Record profits for farmers at Biggenden

Burnett Livestock & Realty’s James Cochrane selling a pen of Brangus weaner steers for 708.2c per kg or $1874. Picture: Contributed

Burnett cattle vendors are celebrating a ’meteoric rise’ in sale prices after an auction at Biggenden on Monday 11 October saw records tumble and big profits made.

Weaner steers from Bundaberg sold for a record-breaking 746.2 cents per kilogram at the 11 October Burnett Livestock & Realty auction at Biggenden, with many other kinds of cattle following closely behind to make for an unprecedentedly profitable event.

Stephanie Whitaker, the Administration Manager at Burnett Livestock & Realty, explained that the surge in prices is the result of a market scrambling for new cattle after a challenging few years.

“There is unprecedented demand for cattle in New South Wales and Queensland; after years of drought, the national herd is quite depleted, and as rain has been not too bad over eastern Australia this year, many producers are restocking and feedlots and processors are still needing to fill space,“ she said.

“This all leads to buyers being prepared to pay more for cattle, and in turn the whole cattle market is stronger.“

Recent fortuitous changes in weather have now seen the region’s farmers come out of hiding, touting their stock at unprecedented prices.

“We have had a bit of rain in our region and the promise of rain to come, so farmers are optimistic about putting cattle in their paddocks and about prices when they need to sell cattle,“ Ms Whitaker said.

“This also affects the flow of cattle onto the market – if prices are low, producers can hang on to their cattle as there is sufficient feed for them – so, for the market to obtain cattle, the prices must be very good to encourage producers to sell.“

A total of five lots sold for over 700 cents on the kilo at Biggenden last week, with several other pens following closely behind the elusive $7 mark.

“The top priced cattle were smaller/younger cattle […] weigh[ing] less than older cattle, hence [a] higher c/kg price than, say, the cattle going to feedlots or processors,“ Ms Whitaker explained.

“The younger, lighter steers always make more c/kg because there is less weight in them. There could also be buyers who specifically want those particular cattle and [are] prepared to go as strong as they need to when bidding. This was partly the case with one or two lots that were over 700c/kg.“

Childers farmer Martin Illet, who saw particular success at Biggenden this month, sold a pen of Droughtmaster cross weaner steers for 744.2 cents per kilo – the second-highest sale of the auction and the highest he has ever sold his stock for.

The Illet farm south of Bundaberg has only just been in business again for 12 months, with Martin and his brother taking over operations from their father.

The runner-up seller of the Biggenden auction said he was content and slightly surprised with his steers’ performance, adding however that prices of this kind are quickly becoming the norm.

“Prices have been on the rise lately,“ Martin said.

“There’s been a shortfall in supply of male cattle in the last 12 months, because there’s been a lot of areas in drought across the state, so there’s a lot of people that are hanging on to their cattle. Coupled with Covid, which shortens supply all over the place, it drives the prices crazy,“ he explained.

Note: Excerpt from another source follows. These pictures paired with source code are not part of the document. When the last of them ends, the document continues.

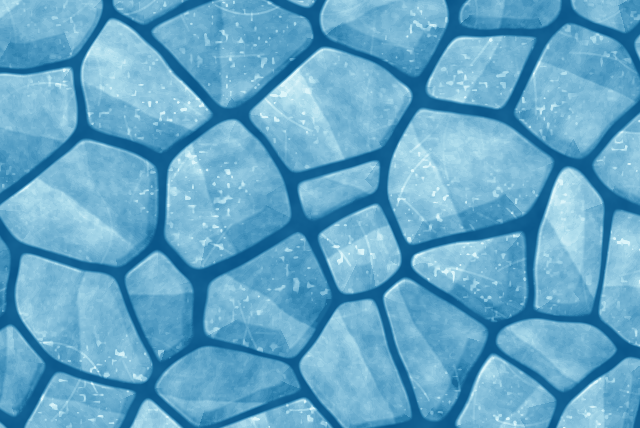
Reproduce this texture procedurally as a Shadertoy shader.

```glsl
#define STONES_PER_HEIGHT 4.1
#define JITTER 0.92
#define SIZE_VARIATION 0.30
#define CORNER_SHARPNESS 30.0
#define GAP_MIN 0.0045
#define GAP_MAX 0.0125
#define BASE_TONE 3.25
#define MOTTLE 4.6
#define FROST 1.7
#define SCRATCH 1.3

// Deep gap blue up to frosty highlight
const vec3 ICE[7] = vec3[7](
    vec3(0.04, 0.34, 0.54), vec3(0.16, 0.49, 0.67), vec3(0.29, 0.59, 0.75),
    vec3(0.42, 0.68, 0.81), vec3(0.55, 0.77, 0.87), vec3(0.69, 0.87, 0.93),
    vec3(0.86, 0.96, 0.98));

vec3 iceColor(float tone) {
    tone = clamp(tone, 0.0, 5.99);
    int i = int(tone);
    return mix(ICE[i], ICE[i + 1], fract(tone));
}

vec2 hash2(vec2 p) {
    vec3 q = fract(p.xyx * vec3(0.1031, 0.1030, 0.0973));
    q += dot(q, q.yzx + 33.33);
    return fract((q.xx + q.yz) * q.zy);
}

float valueNoise(vec2 p) {
    vec2 i = floor(p), f = fract(p);
    f = f * f * (3.0 - 2.0 * f);
    return mix(mix(hash2(i).x, hash2(i + vec2(1, 0)).x, f.x),
               mix(hash2(i + vec2(0, 1)).x, hash2(i + vec2(1, 1)).x, f.x), f.y);
}

mat2 rotation(float a) { return mat2(cos(a), sin(a), -sin(a), cos(a)); }

float fbm(vec2 p) {
    float sum = 0.0, amp = 0.53;
    for (int i = 0; i < 4; i++) {
        sum += amp * valueNoise(p);
        p = rotation(0.6) * p * 2.1 + 17.0;
        amp *= 0.5;
    }
    return sum;
}

// Stone centre in xy, size weight in z
vec3 stoneSite(vec2 id) {
    vec2 h = hash2(id + 91.0);
    return vec3(id + 0.5 + JITTER * (hash2(id + 40.0) - 0.5), SIZE_VARIATION * h.x * h.x);
}

struct Stone { vec2 id, offset, normal; float edge, side; };

// Weighted Voronoi cell with rounded distance to its border
Stone findStone(vec2 p) {
    Stone s;
    vec3 nearest = vec3(0);
    float best = 1e3, closest = 1e3, sum = 0.0;
    for (int k = 0; k < 25; k++) {
        vec2 id = floor(p) + vec2(k % 5, k / 5) - 2.0;
        vec3 site = stoneSite(id);
        float power = dot(p - site.xy, p - site.xy) - site.z;
        if (power < best) { best = power; nearest = site; s.id = id; }
    }
    s.offset = p - nearest.xy;
    for (int k = 0; k < 25; k++) {
        if (k == 12) continue;
        vec2 id = s.id + vec2(k % 5, k / 5) - 2.0;
        vec3 site = stoneSite(id);
        vec2 across = site.xy - nearest.xy;
        float power = dot(p - site.xy, p - site.xy) - site.z;
        float d = (power - best) / (2.0 * length(across));
        sum += exp(-CORNER_SHARPNESS * d);
        if (d < closest) {
            closest = d;
            s.normal = normalize(across);
            s.side = hash2(s.id * 3.0 + id * 7.0 + 300.0).x;
        }
    }
    s.edge = max(-log(sum) / CORNER_SHARPNESS, 0.0);
    return s;
}

// Short, slightly bent scratches, one per grid cell
float scratches(vec2 p, float width, float blur) {
    float ink = 0.0;
    for (int k = 0; k < 9; k++) {
        vec2 id = floor(p) + vec2(k % 3, k / 3) - 1.0;
        vec2 h = hash2(id + 600.0);
        vec2 q = rotation(6.283 * h.x) * (p - id - hash2(id + 700.0));
        q.y += (h.y - 0.5) * q.x * q.x;
        float reach = 0.2 + 0.6 * h.y;
        float d = length(vec2(max(abs(q.x) - reach, 0.0), q.y));
        ink = max(ink, (1.0 - smoothstep(width, width + blur, d)) * step(0.3, h.y) * h.y);
    }
    return ink;
}

void mainImage(out vec4 fragColor, in vec2 fragCoord) {
    vec2 p = fragCoord / iResolution.y;
    float px = 1.0 / iResolution.y;

    // Hand-drawn wobble of the stone layout
    vec2 wobble = vec2(valueNoise(p * 3.0), valueNoise(p * 3.0 + 50.0)) * 0.08
                + vec2(valueNoise(p * 16.0 + 9.0), valueNoise(p * 16.0 + 70.0)) * 0.009;
    Stone stone = findStone(rotation(0.5) * (p + wobble) * STONES_PER_HEIGHT + 20.0);
    float edge = stone.edge / STONES_PER_HEIGHT;
    vec2 offset = stone.offset * rotation(0.5) / STONES_PER_HEIGHT;
    vec2 normal = stone.normal * rotation(0.5);
    vec2 seed = hash2(stone.id + 150.0);
    vec2 local = p + seed * 30.0;

    // Layered brush marks: broad wash, flat dabs, fine grain
    vec2 stroke = rotation(6.283 * seed.x) * local * vec2(1.0, 1.8);
    float wash = fbm(local * 6.0);
    float dabs = floor(fbm(stroke * 15.0) * 9.0) / 9.0 + 0.055;
    float grain = fbm(local * 75.0);
    float tone = BASE_TONE + MOTTLE * (0.6 * (wash - 0.5) + 0.5 * (dabs - 0.5))
               + 1.1 * (grain - 0.5) + 0.9 * (seed.y - 0.5) + 2.6 * dot(offset, vec2(-0.4, 0.9));

    // Inner cleavage plane, bright on one side
    float angle = 6.283 * hash2(stone.id + 210.0).x;
    float plane = dot(offset, vec2(cos(angle), sin(angle))) + 0.03 * (wash - 0.5) - 0.04 * (seed.x - 0.5);
    float cleave = mix(-0.45, 0.75, smoothstep(-0.004, 0.004, plane));
    tone += cleave * exp(-11.0 * abs(plane));

    // Bevels with a different width on each side
    float bevelWidth = 0.012 + 0.06 * stone.side * stone.side + 0.012 * (dabs - 0.5);
    float bevel = 1.0 - smoothstep(bevelWidth - 0.004, bevelWidth + 0.004, edge);
    float facing = dot(normal, normalize(vec2(-0.5, 0.85)));
    tone += bevel * (0.75 * facing - 0.45) - 0.9 * exp(-edge / 0.012);

    // Frost specks and scratches
    float frostArea = smoothstep(0.42, 0.68, fbm(local * 5.0 + 80.0));
    float specks = smoothstep(0.66, 0.84, valueNoise(local * 120.0) * 0.65 + valueNoise(local * 62.0) * 0.35);
    tone += FROST * specks * (0.2 + frostArea);
    tone += SCRATCH * scratches(local * 9.0, 0.006, 0.012 + 9.0 * px) * (0.25 + 0.75 * frostArea);

    // Lit rim and dark gap
    float gap = mix(GAP_MIN, GAP_MAX, valueNoise(p * 6.0 + 33.0));
    float rim = exp(-pow((edge - gap - 0.006) / 0.0028, 2.0));
    tone += 1.5 * rim * smoothstep(0.35, 0.75, valueNoise(p * 13.0)) * (0.6 + 0.4 * facing);
    float gapTone = 0.55 * fbm(p * 22.0) - 0.1;
    tone = mix(gapTone, max(tone, 0.5), smoothstep(gap - px, gap + 0.003 + px, edge));

    fragColor = vec4(iceColor(tone), 1.0);
}
```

The Illets have been breeding cattle since 1989, Martin recalled, with the Biggenden saleyards having long been their main location for selling off their stock.

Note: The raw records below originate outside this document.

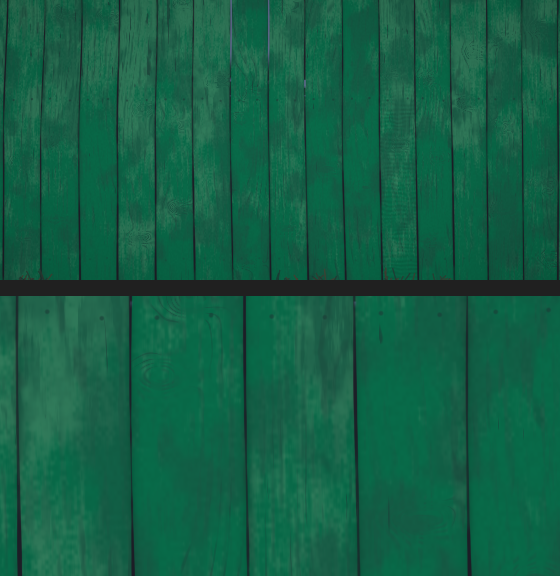
Top, the full canvas; bottom, a detail of the centre.
Reproduce this texture procedurally as a Shadertoy shader.

```glsl
// Weathered fence of fifteen upright green painted planks with thin gaps, nails and dry grass.

const float PLANKS = 15.0;
const vec3 PAINT = vec3(0.03, 0.395, 0.27);
const vec3 PALE = vec3(0.18, 0.455, 0.335);
const vec3 DEEP = vec3(0.085, 0.325, 0.25);
const vec3 CRACK = vec3(0.10, 0.22, 0.20);
const vec3 GAP = vec3(0.11, 0.10, 0.14);
const vec3 SKY = vec3(0.42, 0.45, 0.62);
const vec3 STRAW = vec3(0.30, 0.24, 0.19);

float hash(vec2 p) {
    vec3 q = fract(p.xyx * 0.1031);
    q += dot(q, q.yzx + 33.33);
    return fract((q.x + q.y) * q.z);
}

float noise(vec2 p) {
    vec2 c = floor(p), f = fract(p);
    f = f * f * (3.0 - 2.0 * f);
    return mix(mix(hash(c), hash(c + vec2(1, 0)), f.x),
               mix(hash(c + vec2(0, 1)), hash(c + vec2(1, 1)), f.x), f.y);
}

float fbm(vec2 p) {
    float sum = 0.0, amp = 0.5;
    for (int k = 0; k < 4; k++) {
        sum += amp * noise(p);
        p = p * 2.03 + 17.1;
        amp *= 0.5;
    }
    return sum / 0.9375;
}

// Horizontal position of gap i at height y: even spacing, slight bow, lean and wobble.
float seam(float i, float y) {
    float t = max(i, 0.0) / PLANKS;
    float bow = mix(0.034, 0.014, y) * sin(3.1416 * pow(t, 1.3));
    float lean = 0.016 * smoothstep(0.5, 1.0, y) * (1.0 - t);
    float wobble = 0.005 * (noise(vec2(i * 7.0 + 7.0, y * 2.5)) - 0.5);
    return 0.012 + 0.132 * i + bow + lean + wobble;
}

float segment(vec2 p, vec2 a, vec2 b) {
    vec2 d = b - a;
    return length(p - a - d * clamp(dot(p - a, d) / dot(d, d), 0.0, 1.0));
}

// Painted wood; q is measured from the plank's left edge, light is the broad fading.
vec3 wood(vec2 q, float id, float light, float aa) {
    vec2 seed = vec2(id * 13.7 + 20.0, id * 5.3 + 20.0);
    float field = 0.9 * noise(q * vec2(13.0, 2.2) + seed) + q.x * 5.0;
    float knots = 0.0;
    for (float k = 0.0; k < 3.0; k++) {
        vec2 c = vec2(mix(0.03, 0.10, hash(seed + k)), (k + hash(seed + k + 40.0)) / 3.0);
        vec2 d = (q - c) * vec2(0.75, 1.4) + 0.012 * (noise(q * 45.0 + seed) - 0.5);
        float near = exp(-dot(d, d) * 1500.0) * step(0.35, hash(seed + k + 80.0));
        field += near * 0.8;
        knots += near * smoothstep(0.35, 0.7, fbm(vec2(length(d) * 110.0, q.y * 40.0) + seed));
    }
    float rings = 0.5 + 0.5 * sin(field * 44.0 + 3.0 * noise(q * vec2(40.0, 6.0) + seed));
    float fiber = fbm(q * vec2(140.0, 18.0) + seed);
    float speck = noise(q * vec2(230.0, 170.0) + seed);
    float patches = fbm(q * vec2(10.0, 8.0) + seed);

    // Paint fades in patches and wears off along the grain.
    float fade = light + 1.1 * (patches - 0.5) + 0.6 * (fiber - 0.5);
    fade += 0.20 * (speck - 0.5) + 0.40 * (hash(seed + 3.0) - 0.5);
    vec3 col = mix(PAINT, PALE, smoothstep(0.0, 0.55, fade));
    float stain = smoothstep(0.46, 0.68, fbm(q * vec2(12.0, 9.0) + seed + 50.0));
    float grain = rings * smoothstep(0.4, 0.7, fiber) * (0.2 + 0.6 * patches);
    col = mix(col, DEEP, clamp(grain + 0.5 * knots + 0.6 * stain, 0.0, 0.8));

    // Crisp hairlines follow the bending grain, only in worn areas.
    float contour = abs(fract(field * 7.0 + 0.8 * patches) - 0.5);
    float hair = smoothstep(0.12, 0.03, contour) * smoothstep(0.45, 0.65, noise(q * vec2(60.0, 16.0) + seed));
    col = mix(col, CRACK, 0.28 * hair * smoothstep(0.4, 0.6, patches));

    // Faint, broken saw marks across one plank.
    float ripple = sin(q.y * 420.0 + 6.0 * noise(q * 30.0)) * noise(q * vec2(60.0, 25.0));
    col *= 1.0 - 0.06 * ripple * step(abs(id - 10.0), 0.5) * smoothstep(0.8, 0.6, q.y);

    // Fine cracks, more of them near the top.
    float split = noise(q * vec2(170.0, 9.0) + seed * 2.0 + 2.0 * patches);
    float cut = 0.96 - 0.10 * q.y * q.y * hash(seed + 9.0);
    col = mix(col, CRACK, 0.6 * smoothstep(cut, cut + 0.06, split));

    // Two rows with two small nails each.
    for (float k = 0.0; k < 4.0; k++) {
        float row = floor(k / 2.0);
        vec2 nail = vec2(mix(0.032, 0.100, mod(k, 2.0)), mix(0.645, 0.075, row));
        nail += 0.010 * (vec2(hash(seed + k), hash(seed + k + 5.0)) - 0.5);
        float head = 1.0 - smoothstep(0.0012, 0.0028 + aa, length(q - nail));
        col = mix(col, CRACK, head * mix(0.6, 0.25, row));
    }
    return col * (0.98 + 0.04 * speck);
}

void mainImage(out vec4 fragColor, in vec2 fragCoord) {
    vec2 p = fragCoord / iResolution.y;
    float aa = 1.0 / iResolution.y;

    // Find the plank and its nearest gap; side is the signed offset from it.
    float id = -1.0, left = seam(-1.0, p.y), gapId = 0.0, side = 9.0;
    for (float i = 0.0; i <= PLANKS; i++) {
        float x = seam(i, p.y);
        if (x < p.x) { id = i; left = x; }
        if (abs(p.x - x) < abs(side)) { side = p.x - x; gapId = i; }
    }
    float dist = abs(side);
    float light = 0.06 + 0.42 * p.y - 0.08 * p.x + 0.4 * (fbm(p * 2.5 + 8.0) - 0.5);
    vec3 col = wood(vec2(p.x - left, p.y), id, light, aa);

    // Shaded plank edges, then a gap that narrows to a faint hairline in places.
    col *= 1.0 - 0.18 * exp(-dist * 230.0);
    float tight = noise(vec2(gapId * 9.0 + 3.0, p.y * 9.0)) * 0.7 + noise(vec2(gapId * 5.0, p.y * 50.0)) * 0.3;
    float width = 0.0004 + 0.0016 * hash(vec2(gapId, 4.0)) * (1.3 - p.y) + 0.0016 * (tight - 0.35);
    float line = 1.0 - smoothstep(width - 0.5 * aa, width + aa, dist);
    col = mix(col, GAP, line * mix(0.6, 0.95, smoothstep(0.2, 0.6, tight)));

    // Sky shows through two gaps at the top and glints just below.
    float open = step(abs(gapId - 6.5), 0.6) * smoothstep(0.74, 0.82, p.y);
    float glint = step(abs(gapId - 7.0), 1.1) * smoothstep(0.04, 0.02, abs(p.y - 0.69));
    glint *= smoothstep(0.55, 0.8, noise(vec2(gapId * 5.0, p.y * 90.0)));
    float slit = 1.0 - smoothstep(0.0006, 0.0012 + aa, abs(side - 0.0008));
    col = mix(col, SKY, 0.8 * slit * max(open, glint));

    // Dry grass in three clumps along the ground.
    for (float k = 0.0; k < 54.0; k++) {
        float clump = mod(k, 3.0);
        float x = 0.11 + clump * (1.27 - 0.29 * clump) + 0.22 * (hash(vec2(k, 1.0)) - 0.5) * min(0.5 + clump, 1.1);
        vec2 tip = vec2(x + 0.06 * (hash(vec2(k, 2.0)) - 0.5), 0.004 + 0.040 * pow(hash(vec2(k, 3.0)), 3.0));
        float blade = 1.0 - smoothstep(0.0005, 0.001 + aa, segment(p, vec2(x, -0.01), tip));
        col = mix(col, mix(CRACK, STRAW, hash(vec2(k, 6.0))), 0.75 * blade);
    }

    // Darker corners.
    vec2 v = (p - vec2(1.0, 0.5)) * vec2(0.5, 1.0);
    col *= 1.05 - 0.36 * dot(v, v);
    fragColor = vec4(col, 1.0);
}
```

The steers sold last Monday, he said, were among the first batch of weaners they have raised since taking over operations, with the short-horned cross calves freshly pulled off their mother before the sale.

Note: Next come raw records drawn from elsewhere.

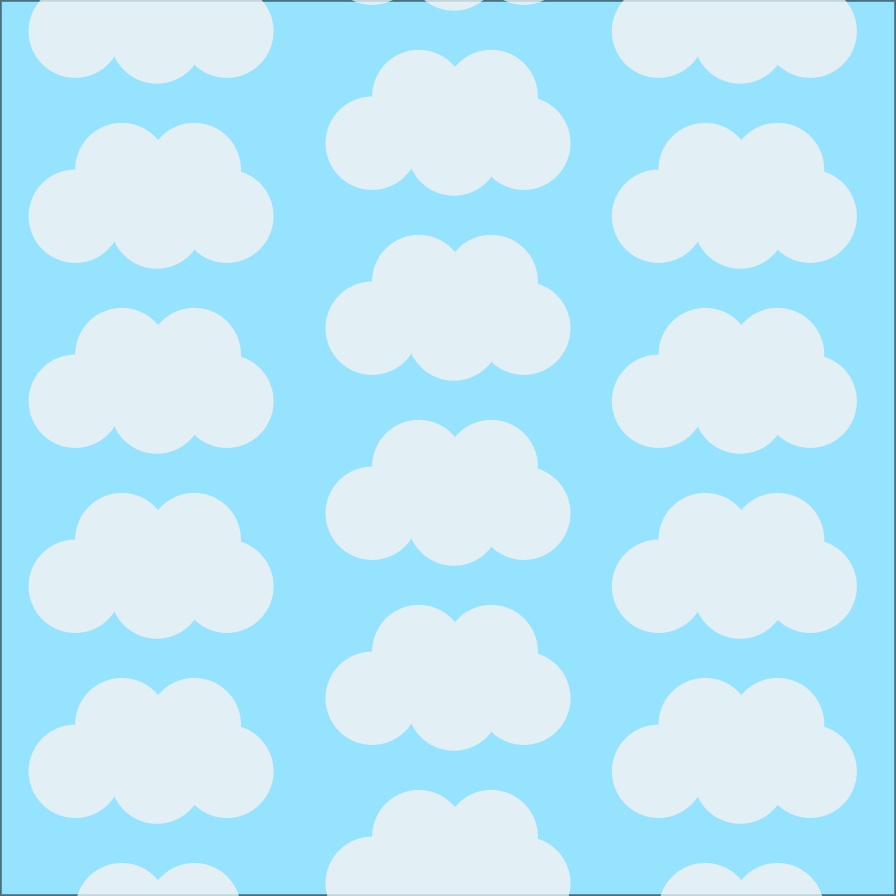
Give the GLSL for this pattern, as a Shadertoy shader.

```glsl
// Flat five-lobed clouds in staggered columns on a light blue sky with a hairline frame.
#define SKY vec3(0.59, 0.89, 1.0)
#define CLOUD vec3(0.885, 0.937, 0.957)
#define FRAME vec3(0.29, 0.44, 0.49)
#define PITCH vec2(0.3255, 0.2065)   // column and row spacing
#define ORIGIN vec2(0.1686, 0.162)   // centre of the first cloud
#define STAGGER vec2(0.0059, -0.125) // shift of every odd column
#define LOBE_RADIUS 0.0521
#define FRAME_WIDTH 0.002
#define CLOUD_OPACITY 0.8            // how far clouds veil the frame

float circle(vec2 p, vec2 centre) {
    return length(p - centre) - LOBE_RADIUS;
}

// Union of two side lobes, two crown lobes and one belly lobe
float cloudDistance(vec2 p) {
    float sides = circle(vec2(abs(p.x), p.y), vec2(0.0846, -0.0228));
    float crown = min(circle(p, vec2(-0.0326, 0.0293)), circle(p, vec2(0.0482, 0.0293)));
    float belly = circle(p, vec2(0.0065, -0.0293));
    return min(sides, min(crown, belly));
}

// Local position inside the nearest cell of the staggered grid
vec2 staggeredCell(vec2 p) {
    p -= ORIGIN;
    float column = floor(p.x / PITCH.x + 0.5);
    p.x -= column * PITCH.x;
    p -= STAGGER * mod(column, 2.0);
    p.y -= PITCH.y * floor(p.y / PITCH.y + 0.5);
    return p;
}

// Antialiased coverage of a signed distance
float coverage(float d, float pixel) {
    return clamp(0.5 - d / pixel, 0.0, 1.0);
}

void mainImage(out vec4 fragColor, in vec2 fragCoord) {
    float pixel = 1.0 / iResolution.y;
    vec2 uv = fragCoord * pixel;
    vec2 size = iResolution.xy * pixel;

    // Sky and clouds
    float cloud = coverage(cloudDistance(staggeredCell(uv)), pixel);
    vec3 color = mix(SKY, CLOUD, cloud);

    // Frame line, veiled where clouds cross it
    vec2 toEdge = min(uv, size - uv);
    float frame = coverage(min(toEdge.x, toEdge.y) - FRAME_WIDTH, pixel);
    color = mix(color, FRAME, frame * (1.0 - CLOUD_OPACITY * cloud));

    fragColor = vec4(color, 1.0);
}
```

After their near record-breaking performance earlier this month, the Illets are now looking at a quiet end to the year; having depleted their stock, they will now focus on breeding the next batch of cattle for the March sale season.

“Five years ago, in the middle of the droughts in 2015 and 2016, we were selling cattle for $250 a head – you couldn’t give them away!“ Martin said. Just in September this year, we sold cattle for $1600-1800. It’s been a meteoric rise, really.“